The scale is still out of 12 but it shall be divided as such:
- 12/12 Perfect
- 11.5/12 Nearly Perfect
- 11/12 A+
- 10.5/12 Strong A
- 10/12 A
- 9/12 A-
- 8/12 B+
- 7/12 B
- 6/12 B-
- 5/12 C+
- 4/12 C
- 3/12 D
- 2/12 F
- 1/12 Epic Fail
For anime series reviews and other completed reviewed works, the only difference is now it’s possible to get an 11.5 and 10.5. I’ve gone back and adjusted the series review scores to reflect these new choices. One such move, for example, was Library War moved from 11/12 up to 11.5/12 to better reflect how much I loved it, despite the problems in the plot believability department.
For the episode review scores, the version 1 scores get mapped to version 2 scores like this: 12+++ → 12, 12++ → 11.5, 12+ → 11, 12 → 10.5, 11 → 10, 10 → 9, 9 → 8, 8 → 7, 7 → 6, 6 → 5, 5 → 4, 4 → 3, 3 → 2, 2 → 1. Taking a couple of examples from my recent weekly anime review:
Clannad S.2, episode 19 – 12++/12 becomes 11.5/12 Near Perfect
Michiko to Hatchin, episode 18 – 12+/12 becomes 11/12 A+
Minami-Ke: Okaeri, episode 7 – 11/12 A+ becomes 10/12 A
Asu no Yoichi, episode 7 – 9/12 A- becomes 8/12 B+
Generally, individual episodes will score higher then my overall opinion of the show. This is due to the lesser demands on a single episode to be good as opposed to the greater demands on the entire series to be good. For example, a certain series might get docked points in the series review because it lacked necessary character development but the individual episodes where funny and thusly earning good marks.
Separate from the overall score are several secondary scores; these scores are not used in a rigid way to determine the final score but scoring lowly in one might indirectly show why the overall score was the level it was.
The first one is used just for my first impression scores for anime. It’s called the show’s initial Anticipation Level and it measures how well the show hooks me into watching the rest of series.
The next 3 are all used for my series review. Two are relatively new and thus most of my reviews don’t include them yet. When I can, I will go back and add them into the posts. These would the Ending score and the Animation score. Since I won’t go into detail about a show’s ending for the sake of remaining as spoiler-free as possible the Ending score is my way of giving the reader the knowledge how well the show ended without giving it away. The Animation score is there because while I’m fairly tolerant of quality of the animation when grading a show, others are not. Once again, this is okay – I’m not some sort of snob that thinks my point of view is the only right one. If the reader is one that requires good animation then they can use my animation score to adjust my overall score up or down in their mind as they see fit.
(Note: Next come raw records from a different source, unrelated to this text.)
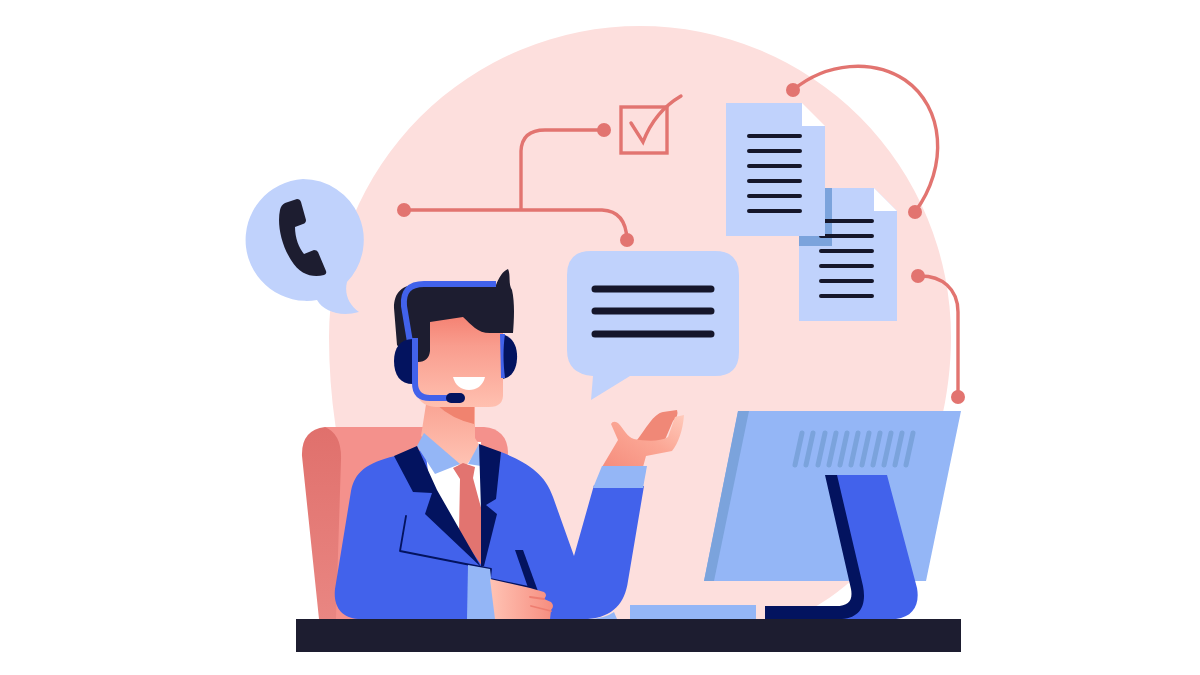
<!DOCTYPE html>
<html lang="en">
<head>
<meta charset="utf-8">
<title>Customer support agent</title>
<style>
:root {
  --white: #ffffff;
  --blush: #fddfdd;
  --coral: #e27470;
  --chair: #f4918c;
  --sky: #c0d2fc;
  --sky-mid: #94b6f6;
  --sky-deep: #7ba3dc;
  --blue: #4262eb;
  --navy: #03135f;
  --ink: #1d1d30;
}
html, body { margin: 0; height: 100%; overflow: hidden; background: var(--white); }
.scene { display: block; width: 1200px; height: 675px; }
.white { fill: var(--white); }
.blush { fill: var(--blush); }
.coral { fill: var(--coral); }
.sky { fill: var(--sky); }
.sky-mid { fill: var(--sky-mid); }
.sky-deep { fill: var(--sky-deep); }
.blue { fill: var(--blue); }
.navy { fill: var(--navy); }
.ink { fill: var(--ink); }
.connector { fill: none; stroke: var(--coral); stroke-width: 3.4; }
.text-line { fill: none; stroke: #15162a; stroke-width: 4; stroke-linecap: round; }
.message-line { fill: none; stroke: #15162a; stroke-width: 7; stroke-linecap: round; }
.vent { fill: none; stroke: var(--sky-deep); stroke-width: 5; stroke-linecap: round; }
.seam { fill: none; stroke: var(--navy); stroke-width: 1.8; stroke-linejoin: round; stroke-linecap: round; }
.headset-frame { fill: none; stroke: var(--blue); stroke-width: 6; stroke-linejoin: round; }
</style>
</head>
<body>
<svg class="scene" viewBox="0 0 1200 675" role="img" aria-label="Support agent with a headset at a desk, surrounded by call, message and document icons">
  <defs>
    <linearGradient id="face-skin" x1="0" y1="0" x2="0" y2="1">
      <stop offset="0" stop-color="#f47f70"/>
      <stop offset="0.35" stop-color="#f99d8e"/>
      <stop offset="1" stop-color="#ffc0b0"/>
    </linearGradient>
    <linearGradient id="neck-skin" x1="0" y1="0" x2="0" y2="1">
      <stop offset="0" stop-color="#f9a191"/>
      <stop offset="1" stop-color="#ffc3b4"/>
    </linearGradient>
    <linearGradient id="palm-skin" x1="0" y1="1" x2="1" y2="0">
      <stop offset="0" stop-color="#f58c7c"/>
      <stop offset="0.55" stop-color="#fba795"/>
      <stop offset="1" stop-color="#ffcabb"/>
    </linearGradient>
    <linearGradient id="hand-skin" x1="0" y1="0" x2="1" y2="0">
      <stop offset="0" stop-color="#ffc3b4"/>
      <stop offset="1" stop-color="#f68d7f"/>
    </linearGradient>
    <linearGradient id="chair-side" x1="0" y1="0" x2="0" y2="1">
      <stop offset="0" stop-color="#e0706c"/>
      <stop offset="1" stop-color="#e98682"/>
    </linearGradient>
    <g id="document-lines" class="text-line">
      <path d="M749 136H800M749 151H800M749 166H800M749 181H800M749 196H800M749 211H800"/>
    </g>
  </defs>

  <g id="backdrop">
    <path class="blush" d="M329 337A311 311 0 0 1 951 337C951 440 905 560 806 612L760 640H420C360 560 329 450 329 337Z"/>
    <path class="white" d="M803 620C818 611 834 600 848 588L852 620Z"/>
  </g>

  <g id="call-bubble">
    <path class="sky" d="M303 179A61 61 0 0 1 347 282C344 294 349 305 359 312C341 317 324 312 317 300A61 61 0 1 1 303 179Z"/>
    <path class="ink" d="M285 203L297 199Q300 199 301 202L306 220Q306 223 303 224L295 227C295 238 299 248 304 254L314 250Q317 250 318 252L326 271Q327 274 324 275C313 278 300 275 291 260C281 244 277 224 280 210Q281 205 285 203Z"/>
  </g>

  <g id="connectors">
    <path class="connector" d="M404 210H602Q626 211 627 240M521 210V151Q522 130 545 130H604"/>
    <path class="connector" d="M793 90C827 62 873 59 905 80C944 107 949 166 915 212"/>
    <path class="connector" d="M918 276C942 275 958 289 958 312V397"/>
    <g class="coral">
      <circle cx="404" cy="210" r="7"/>
      <circle cx="604" cy="130" r="7"/>
      <circle cx="627" cy="240" r="7"/>
      <circle cx="793" cy="90" r="7"/>
      <circle cx="915" cy="212" r="7"/>
      <circle cx="918" cy="276" r="7"/>
      <circle cx="958" cy="397" r="7"/>
    </g>
  </g>

  <g id="checkbox">
    <rect class="connector" x="621" y="107" width="46" height="46"/>
    <path class="connector" stroke-linecap="round" d="M631 123L643 142C651 121 664 106 681 96"/>
  </g>

  <g id="documents">
    <path class="sky" d="M799 188H874L897 211V321H799Z"/>
    <path class="white" d="M874 188V211H897Z"/>
    <path class="sky-deep" d="M799 236H825V188H832V246H799Z"/>
    <use href="#document-lines" x="72" y="85"/>
    <path class="sky" d="M726 103H802V126H825V236H726Z"/>
    <path class="white" d="M802 103V126H825Z"/>
    <use href="#document-lines"/>
  </g>

  <g id="message-bubble">
    <path class="sky" d="M591 251H715Q739 251 739 275V352Q739 376 715 376H630L591 400L593 376Q567 374 567 350V275Q567 251 591 251Z"/>
    <path class="message-line" d="M595 289H711M595 311H711M595 334H711"/>
  </g>

  <g id="chair">
    <path fill="var(--chair)" d="M325 427H484Q507 429 508 452L500 619H330Z"/>
    <path fill="url(#chair-side)" d="M325 427Q342 434 341 460L336 619H319L302 456Q301 430 325 427Z"/>
  </g>

  <g id="agent">
    <g id="raised-hand">
      <path fill="#f08877" d="M637 440C646 429 653 414 663 412L677 410Q679 416 673 421L664 442L640 450Z"/>
      <path fill="url(#palm-skin)" d="M602 467L618 440L611 424Q613 420 618 423C624 429 627 437 634 439C645 441 660 442 668 437L675 417L684 415C683 430 678 444 672 451L646 456L643 467Z"/>
    </g>

    <g id="jacket">
      <path class="blue" d="M395 456C366 463 355 472 351 491L335 589C333 607 342 618 358 619H588C613 617 625 603 628 581L644 486L594 485L574 556L553 497C545 473 526 462 501 452L440 446Z"/>
      <path class="sky-mid" d="M602 466H647L643 488H593Z"/>
    </g>

    <g id="shirt-and-tie">
      <path class="white" d="M424 440L481 442L484 566L430 487Z"/>
      <path fill="url(#neck-skin)" d="M427 398H475V438L480 446L466 466L455 464L421 436Z"/>
      <path fill="#f0836f" d="M437 405H474V424Q452 419 437 405Z"/>
      <path class="sky-mid" d="M424 433L460 464L435 474L417 446Z"/>
      <path class="sky-mid" d="M479 444L481 466L468 464Z"/>
      <path class="coral" d="M453 468L463 463L475 467L473 478L483 515L482 566L459 533L460 479Z"/>
      <path class="navy" d="M394 456L417 446L437 490L481 567L425 514L432 493L413 492Z"/>
      <path class="navy" d="M479 444L501 452L496 499L486 505L497 514L484 566L481 567L481 510Z"/>
    </g>

    <g id="head">
      <path class="navy" d="M497 333C511 334 518 345 517 359C516 373 509 380 497 379Z"/>
      <path fill="url(#face-skin)" d="M427 313H503V393Q504 407 489 407H436Q418 406 416 390V340Z"/>
      <path class="blue" d="M500 334H505C503 348 503 362 505 378H501Z"/>
      <path class="ink" d="M397 345L394 308C394 292 402 285 419 284L496 285C499 277 503 271 508 269C511 275 508 284 512 290C515 303 514 320 513 333H490C477 333 472 325 463 317L430 322V351C429 360 423 364 411 361Z"/>
      <path class="white" d="M453 377H485C483 386 476 390 469 390C461 390 455 385 453 377Z"/>
    </g>

    <g id="headset">
      <path class="headset-frame" d="M410 342L404 306Q402 284 424 284H496"/>
      <path class="navy" d="M415 339C401 338 394 347 394 361C394 376 401 385 415 384Z"/>
      <path class="headset-frame" d="M415 338V383Q415 398 430 398H449"/>
      <rect class="navy" x="446" y="393" width="19" height="10" rx="5"/>
    </g>

    <g id="writing-arm">
      <path class="seam" d="M406 516L400 551L491 569L490 579L528 587"/>
      <path class="sky-mid" d="M468 565L490 569L496 619H467Z"/>
      <path class="navy" d="M515 550H523L539 594L533 602Z"/>
      <path fill="url(#hand-skin)" d="M490 579L530 588L544 592Q548 595 544 599L551 602Q555 606 551 610L550 619H495Z"/>
      <path fill="none" stroke="#ee7d70" stroke-width="1.8" stroke-linecap="round" d="M530 597L544 599M531 606L551 611"/>
      <path class="sky-mid" d="M588 619Q604 619 614 612L617 619Z"/>
    </g>
  </g>

  <g id="keyboard">
    <rect class="sky-mid" x="630" y="605" width="126" height="14"/>
  </g>

  <g id="monitor">
    <path class="sky-mid" d="M738 411H961L926 581H704Z"/>
    <path class="sky-deep" d="M738 411H749L714 581H704Z"/>
    <path class="vent" d="M802 433L795 465M813 433L806 465M825 433L818 465M836 433L829 465M847 433L840 465M858 433L851 465M869 433L862 465M880 433L873 465M891 433L884 465M902 433L895 465M913 433L906 465"/>
    <path class="blue" d="M836 475H887L917 588C920 605 913 617 896 619H840L862 596Z"/>
    <path class="navy" d="M825 475H837L863 586C867 607 859 619 839 619H765V606H836C849 606 853 600 851 589Z"/>
  </g>

  <rect id="desk" class="ink" x="296" y="619" width="665" height="33"/>
</svg>
</body>
</html>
The third score is Rewatchablity and it measures how likely the title will be rewatched in the future. This score came about because not every great show will be rewatched in the future. For example, the movie Grave of Fireflies is a stunningly great movie but also one that is so depressing that I’ll never willing watch it again. This subscore can be used in guestimating if a particular show is worth owning on DVD since a show that only gets watched once is hardily worth buying on DVD. For me a score of Medium is the lower threshold of a show’s worthiness in buying in DVD format.
Both the Ending and Animation scores are out of 5 and I’ll detail them below. First, though, for both Anticipation Level and Rewatchability, I used to just use a verbal score but as of June 2009, I will also make these scores out of 5. Both sets of 5 will mean similar things but with slightly different verbal meanings to better match the category. Thus:
|Scale||Ending and Animation||Anticipation Level and Rewatchability|
|4/5||Excellent||Medium – High|
|3/5||Good||Average – Medium|
|1.5/5||Disappointing||Below Average – Low|